I think the wish fulfillment factor with McQueen was less about wanting to be this cool -- because homeboy was part of the reason these guys were so cool (imagine another actor in the role of Bullitt and he's entirely different). But as he had success doing less, I think he kept chasing that, assuming that he could keep cutting, keep minimizing and have it work. He believed this right on through Le Mans, when he went too far, and then he started to loosen up again.

I will say this, though: There aren't many McQueen roles that I can look at and say, "You know, if they would have put Paul Newman there (a peer with far greater range and emotional complexity), that character would have worked." Again, I'm sure McQueen had a part in the narrowness of his performances.
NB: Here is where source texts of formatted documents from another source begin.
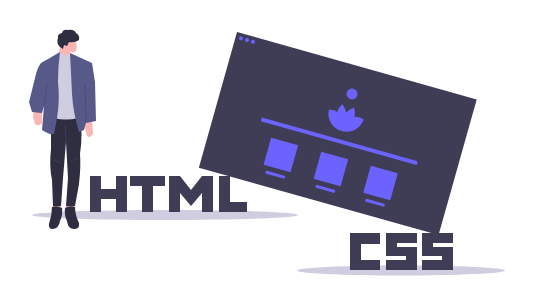
<!DOCTYPE html>
<html lang="en">
<head>
<meta charset="utf-8">
<title>HTML and CSS</title>
<style>
:root {
  --paper: #ffffff;
  --slate: #3f3d56;
  --ink: #2f2e41;
  --violet: #6c63ff;
  --mist: #d0cde1;
  --jacket: #575a89;
  --jacket-fold: #4b4e7b;
  --skin: #fbb5b5;
  --skin-shade: #f0a3a6;
}
html, body { margin: 0; overflow: hidden; background: var(--paper); }
.scene { display: block; width: 534px; height: 305px; }
.ground, .shirt { fill: var(--mist); }
.letters, .panel { fill: var(--slate); }
.accent { fill: var(--violet); }
.dark { fill: var(--ink); }
.jacket { fill: var(--jacket); }
.fold { fill: none; stroke: var(--jacket-fold); stroke-width: 1; }
.skin { fill: var(--skin); }
.skin-shade { fill: var(--skin-shade); }
.crease { fill: none; stroke: var(--slate); stroke-width: 1; }
</style>
</head>
<body>
<svg class="scene" viewBox="0 0 534 305" role="img" aria-label="A man beside the word HTML, with a tilted web page leaning on HTML and CSS">
  <defs>
    <path id="letter-s" d="M0 0H31V10H11V14H31V37H0V27H20V23H0Z"/>
    <g id="card">
      <rect width="28" height="28"/>
      <rect x="4" y="33" width="20" height="3" rx="1"/>
    </g>
  </defs>

  <g class="ground">
    <ellipse cx="165" cy="215" rx="133" ry="5"/>
    <ellipse cx="401" cy="270.5" rx="104" ry="5"/>
  </g>

  <g class="letters" role="img" aria-label="HTML">
    <path d="M90 176H101V189H116V176H127V212H116V199H101V212H90Z"/>
    <path d="M130 176H165V186H153V212H142V186H130Z"/>
    <path d="M169 176H180L191 190L202 176H213V212H202V193L191 206L180 193V212H169Z"/>
    <path d="M219 176H230V202H247V212H219Z"/>
  </g>

  <g class="letters" role="img" aria-label="CSS">
    <path d="M350 233H380V244H361V260H380V270H350Z"/>
    <use href="#letter-s" x="386" y="233"/>
    <use href="#letter-s" x="422" y="233"/>
  </g>

  <g class="web-page" transform="translate(237 32) rotate(15.7)">
    <rect class="panel" width="249" height="141"/>
    <g class="accent">
      <circle cx="5.5" cy="5" r="2"/>
      <circle cx="11.8" cy="5" r="2"/>
      <circle cx="18" cy="5" r="2"/>
      <circle cx="127.5" cy="28.5" r="5.4"/>
      <path class="lotus" d="M109.5 50Q114 48 118 50Q118 45 121 41Q125 44 127 48Q129 44 133 41Q136 45 136 50Q141 48 145.500 50C145 60 137 67 127.500 67S110 60 109.500 50Z"/>
      <rect x="47" y="75.500" width="162" height="4" rx="1"/>
      <use href="#card" x="61.500" y="92.500"/>
      <use href="#card" x="113.500" y="92.500"/>
      <use href="#card" x="165" y="92.500"/>
    </g>
  </g>

  <g class="man">
    <path class="skin" d="M34 110L42 111L42 123Q39 127 35 124L33 117Z"/>
    <path class="skin" d="M86 120L92 121L93 133Q91 139 87 136L85 128Z"/>
    <path class="skin-shade" d="M53 203H61L60 209H53ZM66 203H74L74 209H66Z"/>
    <path class="dark" d="M51 117L80 115Q83 134 80 154Q81 166 79 184L75 206H66L68 178L66 142L63 178L61 206H53L52 180Q49 166 51 149Z"/>
    <path class="crease" d="M66 142L65 126M54 160L61 163M71 161L78 158"/>
    <path class="dark" d="M52 207Q57 205 62 208Q63 215 60 221Q59 228 53 229Q48 229 49 224Q52 215 52 207Z"/>
    <path class="dark" d="M65 208Q70 205 75 207Q75 215 79 223Q80 229 74 229Q68 229 67 221Q64 215 65 208Z"/>
    <path class="skin" d="M60 43L75 40Q78 46 76 51Q73 54 70 51L70 58L59 57Z"/>
    <path class="shirt" d="M59 52Q64 57 71 54L75 71L78 118Q66 121 54 118L57 70Z"/>
    <path class="jacket" d="M60 52Q50 58 41 63Q37 68 35 78L29 102L32 112L42 113L44 106L42 130Q49 135 54 134L57 118Q60 100 58 82Q58 66 60 52Z"/>
    <path class="jacket" d="M70 53Q81 58 92 63L95 82L96 121L86 123L84 130L79 132Q73 112 72 94Q71 72 70 53Z"/>
    <path class="fold" d="M44 106L47 83M86 122L85 84"/>
    <path class="dark" d="M60 47Q56 43 58 38Q57 34 62 33Q63 29 68 30Q74 29 76 33Q80 35 79 40Q75 43 69 42L67 46L64 45L63 49Z"/>
  </g>
</svg>
</body>
</html>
But was he ever given a great character? Not exactly.

Excite for Part 2!

Hokahey said...

Another great analysis of McQueen's persona. Well done. Yes, McQueen brings great presence to a flimsy script in Bullitt.
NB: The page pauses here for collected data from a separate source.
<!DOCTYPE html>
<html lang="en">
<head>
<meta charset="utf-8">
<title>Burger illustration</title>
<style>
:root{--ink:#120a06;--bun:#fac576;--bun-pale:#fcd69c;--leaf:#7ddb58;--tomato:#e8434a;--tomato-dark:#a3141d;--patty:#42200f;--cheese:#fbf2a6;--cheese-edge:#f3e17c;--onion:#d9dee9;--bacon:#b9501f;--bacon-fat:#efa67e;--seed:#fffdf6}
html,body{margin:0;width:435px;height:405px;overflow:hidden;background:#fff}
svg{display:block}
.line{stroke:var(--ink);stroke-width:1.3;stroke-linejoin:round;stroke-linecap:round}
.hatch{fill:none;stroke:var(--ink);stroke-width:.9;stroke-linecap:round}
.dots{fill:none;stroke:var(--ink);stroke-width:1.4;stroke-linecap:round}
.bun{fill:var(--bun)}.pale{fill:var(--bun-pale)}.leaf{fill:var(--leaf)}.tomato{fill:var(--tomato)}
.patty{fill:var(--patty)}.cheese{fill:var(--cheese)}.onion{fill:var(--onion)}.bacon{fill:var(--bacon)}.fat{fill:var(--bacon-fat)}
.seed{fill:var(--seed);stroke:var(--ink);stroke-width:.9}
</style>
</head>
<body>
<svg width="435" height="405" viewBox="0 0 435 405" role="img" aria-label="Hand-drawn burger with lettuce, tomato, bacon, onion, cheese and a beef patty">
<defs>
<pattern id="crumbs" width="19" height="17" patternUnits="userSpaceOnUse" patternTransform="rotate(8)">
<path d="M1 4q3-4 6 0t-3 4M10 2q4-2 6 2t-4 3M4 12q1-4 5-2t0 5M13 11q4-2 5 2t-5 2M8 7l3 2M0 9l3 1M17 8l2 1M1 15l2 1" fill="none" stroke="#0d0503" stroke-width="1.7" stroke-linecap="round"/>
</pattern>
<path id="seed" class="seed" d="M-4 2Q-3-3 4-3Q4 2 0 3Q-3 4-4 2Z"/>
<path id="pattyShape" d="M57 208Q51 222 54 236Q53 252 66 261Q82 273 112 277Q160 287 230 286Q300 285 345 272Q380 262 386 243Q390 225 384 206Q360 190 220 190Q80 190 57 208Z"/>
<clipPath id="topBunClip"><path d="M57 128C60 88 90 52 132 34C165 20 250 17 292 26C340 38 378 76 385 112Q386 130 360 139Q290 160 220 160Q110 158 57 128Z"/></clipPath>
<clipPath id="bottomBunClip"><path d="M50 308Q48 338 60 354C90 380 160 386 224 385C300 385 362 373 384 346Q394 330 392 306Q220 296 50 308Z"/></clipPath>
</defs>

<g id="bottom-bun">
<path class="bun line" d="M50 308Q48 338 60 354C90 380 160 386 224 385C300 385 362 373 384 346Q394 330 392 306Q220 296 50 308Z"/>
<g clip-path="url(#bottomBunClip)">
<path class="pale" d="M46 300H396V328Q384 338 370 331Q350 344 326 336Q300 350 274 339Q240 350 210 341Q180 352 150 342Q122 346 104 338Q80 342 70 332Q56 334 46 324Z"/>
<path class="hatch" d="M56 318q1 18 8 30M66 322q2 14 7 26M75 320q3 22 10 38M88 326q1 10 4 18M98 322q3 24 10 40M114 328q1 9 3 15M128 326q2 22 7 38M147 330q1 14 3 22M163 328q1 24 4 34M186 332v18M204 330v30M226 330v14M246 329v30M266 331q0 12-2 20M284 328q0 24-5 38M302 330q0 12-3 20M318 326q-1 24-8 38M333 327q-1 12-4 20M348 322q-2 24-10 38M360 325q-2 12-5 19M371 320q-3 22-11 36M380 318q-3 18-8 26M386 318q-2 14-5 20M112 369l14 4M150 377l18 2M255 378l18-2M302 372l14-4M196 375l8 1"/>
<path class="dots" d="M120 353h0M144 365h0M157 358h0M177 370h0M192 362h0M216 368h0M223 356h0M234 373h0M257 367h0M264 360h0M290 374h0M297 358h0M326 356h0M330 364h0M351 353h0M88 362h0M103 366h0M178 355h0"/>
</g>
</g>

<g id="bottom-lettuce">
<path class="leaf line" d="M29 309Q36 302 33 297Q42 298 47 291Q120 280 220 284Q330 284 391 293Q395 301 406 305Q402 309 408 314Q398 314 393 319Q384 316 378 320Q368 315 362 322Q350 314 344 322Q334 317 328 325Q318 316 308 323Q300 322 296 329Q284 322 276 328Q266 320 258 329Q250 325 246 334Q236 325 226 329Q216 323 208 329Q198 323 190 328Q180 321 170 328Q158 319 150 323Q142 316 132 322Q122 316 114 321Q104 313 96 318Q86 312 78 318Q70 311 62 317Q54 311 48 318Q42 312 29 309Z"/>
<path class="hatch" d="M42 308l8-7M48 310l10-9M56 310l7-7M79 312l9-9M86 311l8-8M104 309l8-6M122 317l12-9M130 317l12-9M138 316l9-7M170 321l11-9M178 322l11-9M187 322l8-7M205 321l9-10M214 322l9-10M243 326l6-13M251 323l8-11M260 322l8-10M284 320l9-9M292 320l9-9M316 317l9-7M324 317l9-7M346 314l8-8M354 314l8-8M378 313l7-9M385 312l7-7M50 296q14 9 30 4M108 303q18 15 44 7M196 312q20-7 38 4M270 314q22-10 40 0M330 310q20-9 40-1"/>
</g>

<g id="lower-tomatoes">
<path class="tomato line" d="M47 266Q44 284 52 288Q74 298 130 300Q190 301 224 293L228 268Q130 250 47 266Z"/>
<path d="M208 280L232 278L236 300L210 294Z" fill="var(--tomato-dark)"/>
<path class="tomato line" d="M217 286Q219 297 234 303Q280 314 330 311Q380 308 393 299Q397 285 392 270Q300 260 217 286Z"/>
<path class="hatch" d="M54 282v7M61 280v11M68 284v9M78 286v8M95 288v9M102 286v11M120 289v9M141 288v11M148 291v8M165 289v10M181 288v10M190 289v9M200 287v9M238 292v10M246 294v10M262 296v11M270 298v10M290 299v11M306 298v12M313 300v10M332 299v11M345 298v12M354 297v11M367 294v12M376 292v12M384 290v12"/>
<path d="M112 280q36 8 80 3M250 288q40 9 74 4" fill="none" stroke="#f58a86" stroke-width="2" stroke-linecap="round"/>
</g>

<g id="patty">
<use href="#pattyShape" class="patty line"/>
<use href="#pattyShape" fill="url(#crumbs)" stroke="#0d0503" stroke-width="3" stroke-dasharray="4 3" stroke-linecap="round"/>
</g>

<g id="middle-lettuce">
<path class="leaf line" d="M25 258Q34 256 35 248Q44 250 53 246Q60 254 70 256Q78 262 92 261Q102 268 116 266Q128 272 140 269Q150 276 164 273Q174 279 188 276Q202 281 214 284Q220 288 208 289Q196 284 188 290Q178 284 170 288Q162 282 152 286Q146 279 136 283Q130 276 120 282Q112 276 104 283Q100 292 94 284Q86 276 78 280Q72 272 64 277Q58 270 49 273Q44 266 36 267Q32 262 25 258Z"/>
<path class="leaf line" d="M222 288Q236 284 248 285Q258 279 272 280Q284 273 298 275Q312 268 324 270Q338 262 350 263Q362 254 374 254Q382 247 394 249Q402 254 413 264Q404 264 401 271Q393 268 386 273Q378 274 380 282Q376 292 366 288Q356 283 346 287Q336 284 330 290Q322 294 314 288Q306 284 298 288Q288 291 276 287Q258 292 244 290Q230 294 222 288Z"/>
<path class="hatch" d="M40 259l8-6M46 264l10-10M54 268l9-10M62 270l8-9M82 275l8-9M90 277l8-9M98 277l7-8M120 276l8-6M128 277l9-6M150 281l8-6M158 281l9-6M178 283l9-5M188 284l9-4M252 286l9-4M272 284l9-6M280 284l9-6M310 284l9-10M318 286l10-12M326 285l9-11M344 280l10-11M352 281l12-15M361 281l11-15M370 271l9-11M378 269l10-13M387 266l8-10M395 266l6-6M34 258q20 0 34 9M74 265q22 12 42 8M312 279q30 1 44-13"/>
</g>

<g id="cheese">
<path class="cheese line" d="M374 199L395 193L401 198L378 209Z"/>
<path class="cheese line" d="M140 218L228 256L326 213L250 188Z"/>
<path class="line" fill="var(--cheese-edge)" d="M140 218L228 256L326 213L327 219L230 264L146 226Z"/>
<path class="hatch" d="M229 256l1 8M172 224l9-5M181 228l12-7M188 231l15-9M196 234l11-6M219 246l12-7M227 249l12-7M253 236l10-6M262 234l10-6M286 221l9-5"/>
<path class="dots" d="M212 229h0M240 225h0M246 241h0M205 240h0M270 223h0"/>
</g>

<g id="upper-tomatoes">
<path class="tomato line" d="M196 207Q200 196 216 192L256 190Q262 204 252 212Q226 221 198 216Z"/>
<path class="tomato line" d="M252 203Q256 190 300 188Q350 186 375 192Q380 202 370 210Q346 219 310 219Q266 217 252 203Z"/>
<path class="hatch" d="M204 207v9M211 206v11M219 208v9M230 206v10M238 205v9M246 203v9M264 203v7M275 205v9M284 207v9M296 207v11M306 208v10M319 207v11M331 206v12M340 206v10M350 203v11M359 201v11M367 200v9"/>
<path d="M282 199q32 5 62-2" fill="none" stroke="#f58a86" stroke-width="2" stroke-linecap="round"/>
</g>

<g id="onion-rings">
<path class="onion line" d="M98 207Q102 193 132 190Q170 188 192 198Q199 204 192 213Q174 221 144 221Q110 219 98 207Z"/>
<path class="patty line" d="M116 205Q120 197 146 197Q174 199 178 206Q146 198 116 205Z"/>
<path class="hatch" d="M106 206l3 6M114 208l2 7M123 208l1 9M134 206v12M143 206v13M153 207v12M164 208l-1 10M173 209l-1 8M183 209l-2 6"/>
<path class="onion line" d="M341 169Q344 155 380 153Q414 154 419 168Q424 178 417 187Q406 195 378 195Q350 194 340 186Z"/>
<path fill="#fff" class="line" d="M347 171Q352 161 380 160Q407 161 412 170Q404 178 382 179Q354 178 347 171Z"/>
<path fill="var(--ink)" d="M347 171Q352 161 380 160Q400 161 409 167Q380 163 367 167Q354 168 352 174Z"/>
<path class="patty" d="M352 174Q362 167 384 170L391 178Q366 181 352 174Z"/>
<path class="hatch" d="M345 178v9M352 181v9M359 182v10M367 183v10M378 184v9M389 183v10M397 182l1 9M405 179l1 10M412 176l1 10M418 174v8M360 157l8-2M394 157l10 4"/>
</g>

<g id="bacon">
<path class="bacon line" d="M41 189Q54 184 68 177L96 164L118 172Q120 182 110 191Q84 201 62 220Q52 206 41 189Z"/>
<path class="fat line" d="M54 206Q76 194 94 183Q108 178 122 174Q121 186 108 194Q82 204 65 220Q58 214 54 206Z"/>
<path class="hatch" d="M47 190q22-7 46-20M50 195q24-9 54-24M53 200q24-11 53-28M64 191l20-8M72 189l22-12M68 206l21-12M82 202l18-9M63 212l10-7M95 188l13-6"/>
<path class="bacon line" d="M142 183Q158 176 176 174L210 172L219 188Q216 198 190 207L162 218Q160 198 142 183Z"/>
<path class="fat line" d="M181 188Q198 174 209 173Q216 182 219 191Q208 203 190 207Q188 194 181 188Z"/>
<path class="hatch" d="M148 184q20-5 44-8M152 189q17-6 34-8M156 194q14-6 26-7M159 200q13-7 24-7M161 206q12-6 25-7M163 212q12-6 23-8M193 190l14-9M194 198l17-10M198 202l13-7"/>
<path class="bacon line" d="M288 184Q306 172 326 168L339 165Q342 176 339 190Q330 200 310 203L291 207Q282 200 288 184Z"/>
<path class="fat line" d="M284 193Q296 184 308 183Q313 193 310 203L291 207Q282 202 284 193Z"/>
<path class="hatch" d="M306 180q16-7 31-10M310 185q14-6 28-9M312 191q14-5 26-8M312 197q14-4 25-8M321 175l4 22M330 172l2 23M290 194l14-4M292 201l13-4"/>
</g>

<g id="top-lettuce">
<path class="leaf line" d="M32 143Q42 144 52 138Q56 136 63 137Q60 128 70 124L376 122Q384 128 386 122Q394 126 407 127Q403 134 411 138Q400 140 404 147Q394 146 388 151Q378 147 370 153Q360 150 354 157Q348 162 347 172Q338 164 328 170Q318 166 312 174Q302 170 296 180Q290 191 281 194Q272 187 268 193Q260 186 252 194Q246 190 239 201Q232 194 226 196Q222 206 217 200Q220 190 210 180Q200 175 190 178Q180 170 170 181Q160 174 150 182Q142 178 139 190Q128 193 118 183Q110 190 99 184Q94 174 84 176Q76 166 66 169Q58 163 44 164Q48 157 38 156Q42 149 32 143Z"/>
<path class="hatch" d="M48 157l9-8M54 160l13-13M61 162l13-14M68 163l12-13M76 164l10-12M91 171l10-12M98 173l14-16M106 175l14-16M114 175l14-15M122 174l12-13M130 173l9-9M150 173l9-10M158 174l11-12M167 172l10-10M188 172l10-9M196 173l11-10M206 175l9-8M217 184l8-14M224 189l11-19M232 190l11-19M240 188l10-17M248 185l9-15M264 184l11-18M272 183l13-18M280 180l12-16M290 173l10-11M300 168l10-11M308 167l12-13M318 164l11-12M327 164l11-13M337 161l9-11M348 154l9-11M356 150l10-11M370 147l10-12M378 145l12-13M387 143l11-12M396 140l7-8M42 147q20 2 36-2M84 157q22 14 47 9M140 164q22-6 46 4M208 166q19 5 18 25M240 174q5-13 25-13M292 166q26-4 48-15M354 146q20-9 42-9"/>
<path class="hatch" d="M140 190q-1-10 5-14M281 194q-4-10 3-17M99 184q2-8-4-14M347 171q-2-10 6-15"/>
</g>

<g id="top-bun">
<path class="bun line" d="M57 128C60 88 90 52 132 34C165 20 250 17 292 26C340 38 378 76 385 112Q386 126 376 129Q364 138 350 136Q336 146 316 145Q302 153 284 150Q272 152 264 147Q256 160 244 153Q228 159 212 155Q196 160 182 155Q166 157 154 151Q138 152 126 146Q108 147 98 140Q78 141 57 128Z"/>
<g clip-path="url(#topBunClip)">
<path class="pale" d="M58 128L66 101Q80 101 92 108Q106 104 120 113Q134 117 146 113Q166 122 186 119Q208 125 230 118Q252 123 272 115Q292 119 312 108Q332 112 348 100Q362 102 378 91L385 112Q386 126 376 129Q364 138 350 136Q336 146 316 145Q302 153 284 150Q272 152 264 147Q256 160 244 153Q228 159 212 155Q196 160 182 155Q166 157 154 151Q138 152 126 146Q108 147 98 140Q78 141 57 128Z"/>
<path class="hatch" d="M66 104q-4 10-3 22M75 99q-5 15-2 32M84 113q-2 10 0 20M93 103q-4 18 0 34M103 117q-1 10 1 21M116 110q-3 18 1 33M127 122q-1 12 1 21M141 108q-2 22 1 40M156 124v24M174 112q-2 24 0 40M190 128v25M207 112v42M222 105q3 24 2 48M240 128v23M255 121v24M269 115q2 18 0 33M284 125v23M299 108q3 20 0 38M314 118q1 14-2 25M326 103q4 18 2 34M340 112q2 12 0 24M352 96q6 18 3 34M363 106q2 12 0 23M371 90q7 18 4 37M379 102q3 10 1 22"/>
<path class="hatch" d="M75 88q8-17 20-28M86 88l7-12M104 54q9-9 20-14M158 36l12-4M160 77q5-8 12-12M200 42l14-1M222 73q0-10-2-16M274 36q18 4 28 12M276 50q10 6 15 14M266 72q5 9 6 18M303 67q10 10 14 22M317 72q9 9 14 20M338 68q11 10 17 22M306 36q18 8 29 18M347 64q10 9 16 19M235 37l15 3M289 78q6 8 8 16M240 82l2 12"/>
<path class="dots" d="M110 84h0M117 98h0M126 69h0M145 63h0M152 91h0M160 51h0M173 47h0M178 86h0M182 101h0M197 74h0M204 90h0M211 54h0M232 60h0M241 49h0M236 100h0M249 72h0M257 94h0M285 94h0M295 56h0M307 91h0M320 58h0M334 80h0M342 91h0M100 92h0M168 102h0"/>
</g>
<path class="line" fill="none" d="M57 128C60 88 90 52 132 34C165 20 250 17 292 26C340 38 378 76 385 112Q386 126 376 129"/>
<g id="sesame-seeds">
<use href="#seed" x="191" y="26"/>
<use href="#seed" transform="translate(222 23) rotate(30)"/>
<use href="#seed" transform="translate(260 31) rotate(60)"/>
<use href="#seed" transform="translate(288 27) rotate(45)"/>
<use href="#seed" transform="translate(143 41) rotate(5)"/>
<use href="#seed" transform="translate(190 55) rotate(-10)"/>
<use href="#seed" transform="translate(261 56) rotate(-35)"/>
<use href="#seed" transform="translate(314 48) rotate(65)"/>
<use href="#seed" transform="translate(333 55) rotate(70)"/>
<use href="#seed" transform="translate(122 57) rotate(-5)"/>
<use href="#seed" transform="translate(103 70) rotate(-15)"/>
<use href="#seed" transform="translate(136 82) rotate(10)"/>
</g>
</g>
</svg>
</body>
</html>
Jason makes an apt comparison with Heat. I've always wondered if Mann thought of Bullitt when he staged his own pursuit-through-the-airport sequence.

I see more conflict and depth in McQueen's role as Jake Holman as he grows more and more disillusioned with the military and disgusted with his participation in violence.

Steven Santos said...

Thanks, Jason and Hokahey, for the comments.


I was referring to Mann's film which I think exists like "Bullitt" mostly for producing its own vibe. I wouldn't be surprised if Mann devoted a scene to his protagonists buying tv dinners! Like Hokahey, "Heat" was the first movie I thought of during that airport chase.

Also, you are certainly right that fear played a big part in McQueen's choices, as it probably does for any star of that caliber. To his credit, even in his most obvious paycheck roles, he injects a certain human quality to stock characters that almost makes you forget that he's coasting a bit.